On Saturday, April 9, Deputy News Editor Paulina Rodriguez attendedEuphOrchesis,” the first in-person performance from Orchesis since 2019, at Columbia’s Roone Arledge Auditorium.

Orchesis, Columbia’s largest student-run dance group, made its return to in-person performances on Saturday with “EuphOrchesis,” a performance inspired by HBO’s Euphoria. The group’s first in-person performance since December 2019, “EuphOrchesis” paid due tribute to its inspiration, but more importantly, it was a delightful celebration of finally dancing for an audience again.

The show’s actual relationship to Euphoria may have been somewhat tenuous—most of the night’s 18 dance pieces were relatively unrelated to the series—but it didn’t matter. The joy in Orchesis’s return to the stage was so overflowing that even pieces that called into question the Euphoria theme were undoubtedly euphoric. A highlight of the night, set to arguably one of the best opening numbers in the history of musical theatre, was “30/90,” choreographed by Eliza Rudalevige (CC ‘23), which both captured the anxiety of becoming an adult while the world is falling apart and remained boundlessly fun to watch. 

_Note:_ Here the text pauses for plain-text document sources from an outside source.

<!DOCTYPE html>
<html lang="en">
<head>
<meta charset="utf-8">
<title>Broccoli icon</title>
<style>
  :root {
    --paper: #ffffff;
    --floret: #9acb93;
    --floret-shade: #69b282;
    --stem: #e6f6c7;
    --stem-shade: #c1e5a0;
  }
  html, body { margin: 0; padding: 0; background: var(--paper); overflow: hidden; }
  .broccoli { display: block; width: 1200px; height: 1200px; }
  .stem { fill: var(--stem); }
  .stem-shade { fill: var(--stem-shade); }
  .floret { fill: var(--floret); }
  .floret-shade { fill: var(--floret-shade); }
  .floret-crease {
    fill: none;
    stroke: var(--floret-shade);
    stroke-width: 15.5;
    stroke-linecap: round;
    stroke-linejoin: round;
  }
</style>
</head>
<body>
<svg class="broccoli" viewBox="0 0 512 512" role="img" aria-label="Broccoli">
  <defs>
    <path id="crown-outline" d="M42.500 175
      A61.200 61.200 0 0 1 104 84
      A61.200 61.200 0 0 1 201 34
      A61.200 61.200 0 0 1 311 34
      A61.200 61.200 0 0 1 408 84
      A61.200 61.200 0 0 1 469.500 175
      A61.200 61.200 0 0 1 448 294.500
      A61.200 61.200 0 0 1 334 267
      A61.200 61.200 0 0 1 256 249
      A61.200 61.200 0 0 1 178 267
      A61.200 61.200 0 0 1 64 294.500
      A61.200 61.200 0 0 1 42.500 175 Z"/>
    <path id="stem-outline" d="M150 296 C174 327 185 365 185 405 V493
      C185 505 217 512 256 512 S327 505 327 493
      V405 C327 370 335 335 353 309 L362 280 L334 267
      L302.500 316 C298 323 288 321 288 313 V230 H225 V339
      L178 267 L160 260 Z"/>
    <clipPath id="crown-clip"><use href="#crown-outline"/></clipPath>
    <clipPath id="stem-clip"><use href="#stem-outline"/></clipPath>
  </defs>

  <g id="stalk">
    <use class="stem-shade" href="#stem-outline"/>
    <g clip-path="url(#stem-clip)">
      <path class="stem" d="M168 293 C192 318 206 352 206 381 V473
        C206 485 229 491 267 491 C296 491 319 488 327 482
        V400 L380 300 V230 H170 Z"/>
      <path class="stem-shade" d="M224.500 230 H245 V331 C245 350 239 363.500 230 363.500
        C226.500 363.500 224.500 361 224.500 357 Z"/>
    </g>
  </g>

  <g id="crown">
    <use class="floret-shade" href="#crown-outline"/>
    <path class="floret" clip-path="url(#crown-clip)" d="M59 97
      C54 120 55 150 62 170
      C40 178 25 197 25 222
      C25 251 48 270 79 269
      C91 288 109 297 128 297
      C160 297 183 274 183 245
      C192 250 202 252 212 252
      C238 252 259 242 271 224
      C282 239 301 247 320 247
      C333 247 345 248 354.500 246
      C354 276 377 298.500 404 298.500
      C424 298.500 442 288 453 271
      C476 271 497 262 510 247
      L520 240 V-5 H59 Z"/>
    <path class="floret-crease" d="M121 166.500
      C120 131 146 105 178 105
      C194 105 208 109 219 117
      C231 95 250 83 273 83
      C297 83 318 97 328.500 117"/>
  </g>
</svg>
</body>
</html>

Granted, four of the night’s pieces were set to songs from the official Euphoria soundtrack. “Formula” (choreographed by Xixi Wang, CC ‘22, and Elin Hu, BC ‘22), “Still Don’t Know” (choreographed by Effy Jo, BC’24), and especially “All for Us” (choreographed by Lauren Wilkins, CC ‘22), paid tribute to the show while retaining the four choreographers’ unique visions. Subtly Euphoria-esque in their melodramatic aesthetics while distinctly original in their tumultuous movement, the pieces were captivating, if noticeably brief. For their finale, choreographed by the Executive Board, the entire company danced on stage to Bonnie Tyler’s “I Need A Hero,” an homage to one of Euphoria’s best scenes. Choreographers Morgan Zee (BC ‘22) and Hailey Ryan (BC ’22)’s “Something to Dance For” was a more subtle but much-appreciated nod to the star of the series.

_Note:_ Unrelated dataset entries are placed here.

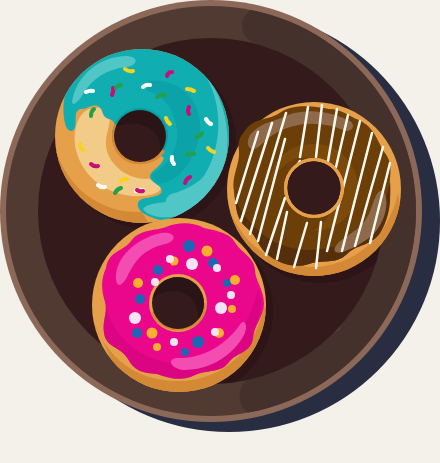
<!DOCTYPE html>
<html lang="en">
<head>
<meta charset="utf-8">
<title>Donuts on a plate</title>
<style>
:root {
  --paper: #f4f1ea; --plate-shadow: #292d42; --rim: #8b6858;
  --plate: #513a31; --plate-dark: #45312b; --well: #351a1b; --well-dark: #2b1416;
  --dough: #e6a04a; --dough-dark: #d48937; --dough-light: #f1cb87;
  --teal: #11aeb1; --teal-dark: #079c9f; --teal-light: #50c6c7;
  --choc: #6d3f08; --choc-dark: #552e0b; --choc-light: #8e6a4a;
  --pink: #ea078c; --pink-dark: #d3047f; --pink-light: #f34db2;
  --white: #fff; --yellow: #f6d31f; --magenta: #c90c78; --green: #22a04b;
  --blue: #1b67b5; --amber: #f9ae2d; --pearl: #f3e4f1;
}
html, body { margin: 0; width: 440px; height: 463px; overflow: hidden; background: var(--paper); }
svg { display: block; }
.sprinkles path { fill: none; stroke-width: 4; stroke-linecap: round; }
.white { stroke: var(--white); } .yellow { stroke: var(--yellow); }
.magenta { stroke: var(--magenta); } .green { stroke: var(--green); }
.drizzle { fill: none; stroke: #fffaf0; stroke-width: 2.5; stroke-linecap: round; }
</style>
</head>
<body>
<svg width="440" height="463" viewBox="0 0 440 463" role="img" aria-label="Three glazed donuts on a brown plate">
  <defs>
    <clipPath id="plate-clip"><circle cx="211" cy="211" r="205"/></clipPath>
    <clipPath id="well-clip"><circle cx="211" cy="211" r="173"/></clipPath>
    <clipPath id="teal-clip"><circle cx="142" cy="136" r="87"/></clipPath>
    <clipPath id="choc-clip"><circle cx="314" cy="189" r="87"/></clipPath>
    <clipPath id="pink-clip"><circle cx="179" cy="305" r="87"/></clipPath>
  </defs>

  <g id="plate">
    <circle cx="229" cy="221" r="211" fill="var(--plate-shadow)"/>
    <circle cx="211" cy="211" r="211" fill="var(--rim)"/>
    <circle cx="211" cy="211" r="205" fill="var(--plate)"/>
    <path clip-path="url(#plate-clip)" d="M256 8C240 13 238 31 249 40L340 120V330L250 378C236 386 236 406 250 414L430 420V0Z" fill="var(--plate-dark)"/>
    <circle cx="211" cy="211" r="173" fill="var(--well)"/>
  </g>

  <g id="donut-shadows" fill="var(--well-dark)" clip-path="url(#well-clip)" opacity=".7">
    <circle cx="149" cy="142" r="87"/>
    <circle cx="320" cy="196" r="87"/>
    <circle cx="186" cy="311" r="87"/>
  </g>

  <g id="teal-donut">
    <circle cx="142" cy="136" r="87" fill="var(--dough)"/>
    <path clip-path="url(#teal-clip)" d="M55 146C66 190 104 214 142 212L150 225H100L50 190Z" fill="var(--dough-dark)"/>
    <path d="M96 108C77 108 72 132 76 150C83 179 111 198 142 196C157 195 164 190 160 183C153 180 150 178 146 179C128 179 108 165 106 146C105 133 112 124 109 114C106 108 101 107 96 108Z" fill="var(--dough-light)"/>
    <g clip-path="url(#teal-clip)">
      <path d="M64 118C60 90 76 45 142 47C205 47 231 90 231 136C231 190 191 224 160 220C147 217 136 211 138 203C140 196 156 199 161 193C165 185 149 183 150 176C151 170 160 168 164 158L115 125C112 116 107 122 103 114C101 105 95 104 89 107C82 111 80 106 76 113C75 122 77 129 72 131C66 131 65 124 64 118Z" fill="var(--teal)"/>
      <path d="M206 77C228 112 220 172 186 195C168 206 151 200 143 209C151 221 188 223 211 195C240 155 226 98 206 77Z" fill="var(--teal-light)"/>
      <path d="M147 81C191 76 212 119 194 153C185 173 170 184 158 184C154 179 151 178 152 174C165 168 178 151 177 133C176 111 164 95 147 91Z" fill="var(--teal-dark)" opacity=".55"/>
      <path d="M72 102C76 76 99 56 127 56C139 57 138 65 127 67C106 69 92 79 83 94C79 101 73 107 72 102Z" fill="var(--teal-light)"/>
      <path d="M171 194C192 189 209 176 217 158C219 175 202 200 181 209C168 212 160 201 171 194Z" fill="var(--teal-light)"/>
    </g>
    <circle cx="140" cy="136" r="28" fill="var(--teal-dark)"/>
    <path d="M115 124C107 141 116 162 136 164C150 165 160 160 165 151L140 136Z" fill="var(--dough-dark)"/>
    <circle cx="140" cy="136" r="26" fill="var(--well)"/>
    <path d="M116 127C122 110 144 105 157 117C167 127 168 142 160 152C164 134 145 116 116 127Z" fill="var(--well-dark)"/>
    <g class="sprinkles">
      <path class="white" d="M86 92Q90 90 93 91M143 87Q146 84 150 85M172 157Q171 161 174 164M206 119Q208 123 211 124M98 185Q101 188 105 187M136 191Q140 189 143 190"/>
      <path class="yellow" d="M125 69Q129 72 133 71M187 89Q191 89 194 91M166 118Q167 122 170 124M208 148Q210 151 214 152M80 144Q80 148 83 150M121 181Q124 178 127 179"/>
      <path class="magenta" d="M112 95Q114 91 113 88M167 76Q168 72 172 72M189 107Q187 111 189 114M185 183Q186 179 190 177M91 164Q94 167 98 166M137 190Q140 192 143 191"/>
      <path class="green" d="M116 88Q118 85 121 85M157 97Q161 94 165 95M196 137Q200 137 202 133M187 155Q190 152 194 154M91 116Q91 111 94 109M115 193Q117 189 121 188"/>
    </g>
  </g>

  <g id="chocolate-donut">
    <circle cx="314" cy="189" r="87" fill="var(--dough)"/>
    <path clip-path="url(#choc-clip)" d="M227 203C240 242 270 266 312 267C354 267 389 236 398 193L405 240L330 285L250 270Z" fill="var(--dough-dark)"/>
    <path d="M244 132C254 116 270 121 281 112C295 103 317 107 329 109C342 109 348 116 359 120C375 128 376 139 385 153C395 166 388 179 390 194C391 210 386 223 380 233C371 246 357 244 347 254C336 265 322 259 309 264C294 269 279 263 268 255C257 246 258 237 247 228C234 217 237 205 234 192C231 176 240 165 239 151C238 142 239 138 244 132Z" fill="var(--choc)"/>
    <path d="M234 192C239 215 258 234 279 244C310 257 351 249 375 218C384 206 388 193 390 181C392 206 385 226 380 233C371 246 357 244 347 254C336 265 322 259 309 264C294 269 279 263 268 255C257 246 258 237 247 228C236 219 236 207 234 192Z" fill="var(--choc-dark)"/>
    <path d="M250 135C262 121 275 122 288 115C307 108 331 111 350 121C357 126 351 133 343 130C317 119 283 122 262 144C251 155 244 146 250 135Z" fill="var(--choc-light)"/>
    <path d="M383 190C392 205 382 228 369 238C355 248 331 260 335 247C341 238 354 234 364 222C374 210 373 191 383 190Z" fill="var(--choc-light)"/>
    <path d="M270 184C271 158 291 144 314 144C338 144 358 163 358 188C358 212 338 231 314 231C342 210 350 174 314 159C295 153 280 165 270 184Z" fill="#7b4a0a"/>
    <circle cx="314" cy="188" r="30" fill="var(--dough)"/>
    <path d="M286 198C295 218 325 224 339 204C343 197 344 190 343 184L314 188Z" fill="var(--dough-dark)"/>
    <circle cx="314" cy="188" r="26.5" fill="var(--well)"/>
    <path d="M288 184C291 161 318 155 332 169C342 179 342 195 334 205C337 182 314 166 288 184Z" fill="var(--well-dark)"/>
    <g class="drizzle">
      <path d="M258 132L236 203M272 123L241 221M286 113L250 234M308 107L300 157M322 105L316 157M337 109L328 161M348 115L336 167M360 121L327 251M372 133L342 251M383 147L355 246M390 163L370 243"/>
      <path d="M300 161L297 166M285 198L266 255M287 212L277 259M307 223L294 267M321 222L316 268M285 139L258 241"/>
    </g>
    <circle cx="314" cy="188" r="28.5" fill="none" stroke="var(--dough)" stroke-width="3"/>
    <circle cx="314" cy="188" r="26.5" fill="var(--well)"/>
  </g>

  <g id="pink-donut">
    <circle cx="179" cy="305" r="87" fill="var(--dough)"/>
    <path clip-path="url(#pink-clip)" d="M92 318C107 360 138 382 181 381C225 380 258 346 264 304L272 350L205 400H130Z" fill="var(--dough-dark)"/>
    <path d="M106 268C109 250 123 252 131 241C140 229 155 231 166 227C178 222 193 222 204 228C216 231 230 232 236 244C243 254 254 257 255 270C255 281 264 289 264 304C263 318 254 325 253 338C251 353 237 352 229 362C220 374 208 369 195 375C181 382 168 378 157 374C143 373 134 371 128 359C120 346 106 348 104 333C102 320 108 313 105 302C101 289 101 279 106 268Z" fill="var(--pink)"/>
    <path d="M105 302C112 335 135 355 164 362C207 371 243 348 258 290C267 309 254 325 253 338C251 353 237 352 229 362C220 374 208 369 195 375C181 382 168 378 157 374C143 373 134 371 128 359C120 346 106 348 104 333C102 320 108 313 105 302Z" fill="var(--pink-dark)" opacity=".6"/>
    <path d="M116 279C115 258 135 239 161 233C176 231 178 241 165 244C145 249 137 258 129 273C123 286 117 289 116 279Z" fill="var(--pink-light)"/>
    <path d="M177 358C203 359 225 345 239 326C244 317 249 325 244 335C234 354 211 370 184 370C171 369 166 359 177 358Z" fill="var(--pink-light)"/>
    <circle cx="178" cy="303" r="29" fill="var(--dough)"/>
    <path d="M151 312C158 334 193 339 205 314L206 303L178 303Z" fill="var(--dough-dark)"/>
    <circle cx="178" cy="303" r="26" fill="var(--well)"/>
    <path d="M153 298C156 277 182 270 197 286C206 296 206 311 198 320C200 298 179 281 153 298Z" fill="var(--well-dark)"/>
    <g id="blue-pearls" fill="var(--blue)">
      <circle cx="189" cy="246" r="6"/><circle cx="158" cy="270" r="5"/><circle cx="213" cy="263" r="5"/><circle cx="140" cy="299" r="5"/>
      <circle cx="137" cy="333" r="5"/><circle cx="198" cy="342" r="6"/><circle cx="185" cy="352" r="4"/><circle cx="227" cy="283" r="4"/>
    </g>
    <g id="amber-pearls" fill="var(--amber)">
      <circle cx="207" cy="251" r="5.5"/><circle cx="174" cy="261" r="4.5"/><circle cx="138" cy="283" r="5"/><circle cx="235" cy="280" r="5"/>
      <circle cx="152" cy="333" r="5.5"/><circle cx="219" cy="333" r="5"/><circle cx="232" cy="309" r="4"/><circle cx="157" cy="347" r="4"/>
    </g>
    <g id="white-pearls" fill="var(--pearl)">
      <circle cx="192" cy="264" r="6"/><circle cx="170" cy="259" r="4"/><circle cx="155" cy="282" r="4"/><circle cx="217" cy="268" r="4"/>
      <circle cx="221" cy="308" r="6"/><circle cx="231" cy="295" r="4"/><circle cx="135" cy="318" r="6"/><circle cx="174" cy="342" r="4"/><circle cx="215" cy="332" r="4"/>
    </g>
  </g>
</svg>
</body>
</html>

The undoubtable standout of the night was “These Boots, choreographed by Liz Radway (CC ‘24) and set to Nancy Sinatra’s “These Boots Were Made For Walkin’.” Featuring 11 dancers under the spotlight in coordinated blue jeans and cowboy boots, the piece was as well-executed as it was delightfully absurd. Perhaps it was the unexpectedness of choosing Nancy Sinatra for a Euphoria-themed modern dance piece, or maybe the piece’s big finish, which saw the dancers gradually replaced by disembodied boots dancing through the wings, but despite the fact that “These Boots” had nothing to do with Euphoria, it somehow felt pulled straight out of one of Sam Levinson’s iconic dream sequences.

EuphOrchesis was at its best when it leaned into this influence, adopting Euphoria’s trademark colorful, dreamy lighting and surrealist action sequences to give us pieces that felt part psychedelic dream and part high school rager. In pieces like “Supercut(choreographed by Maya Puri, SEAS ‘23) and “Dawning” (choreographed by Romane Lavandier, BC ‘24, and set to “Hearing” by Sleeping At Last), the combination of graceful, emotionally charged movement and outrageously colorful lights thrust us into the somber-but-psychedelic dream world of Rue Bennet. At the same time, fast-paced group pieces like “Positions” (choreographed by Jo) and “A Pop Medley” (choreographed by Athena Pagon, SEAS ‘23, and set to Doja Cat’s “Woman”), transported us to somewhere between dream sequence and the kind of party where people make terrible, season-defining decisions. In each piece, the passion is evident; after more than two years of virtual performances, the dancers of Orchesis, some of them making their in-person debut, were beyond ready to take the stage. It was in these moments where the reality of the soundtrack really ceased to matter—the individual songs may not have been part of Euphoria, but any of the pieces, as brilliantly choreographed as they were performed, easily could have been.

One of the night’s final pieces, “Rain,” captured this ethos brilliantly. The final piece of choreography by seniors Xixi Wang (CC ‘22), and Elin Hu (BC ‘22)—known collectively as Xilin—“Rain” combines otherwordly neon aesthetics with fluid, almost surreal, and deeply passionate movement, embodying the psychedelic fantasy characteristic of both Euphoria and “EuphOrchesis.” Most importantly, after two years of dancing in isolation, it captured the pure euphoria of returning to the stage.

EuphOrchesis flyer via @columbiaorchesis on Instagram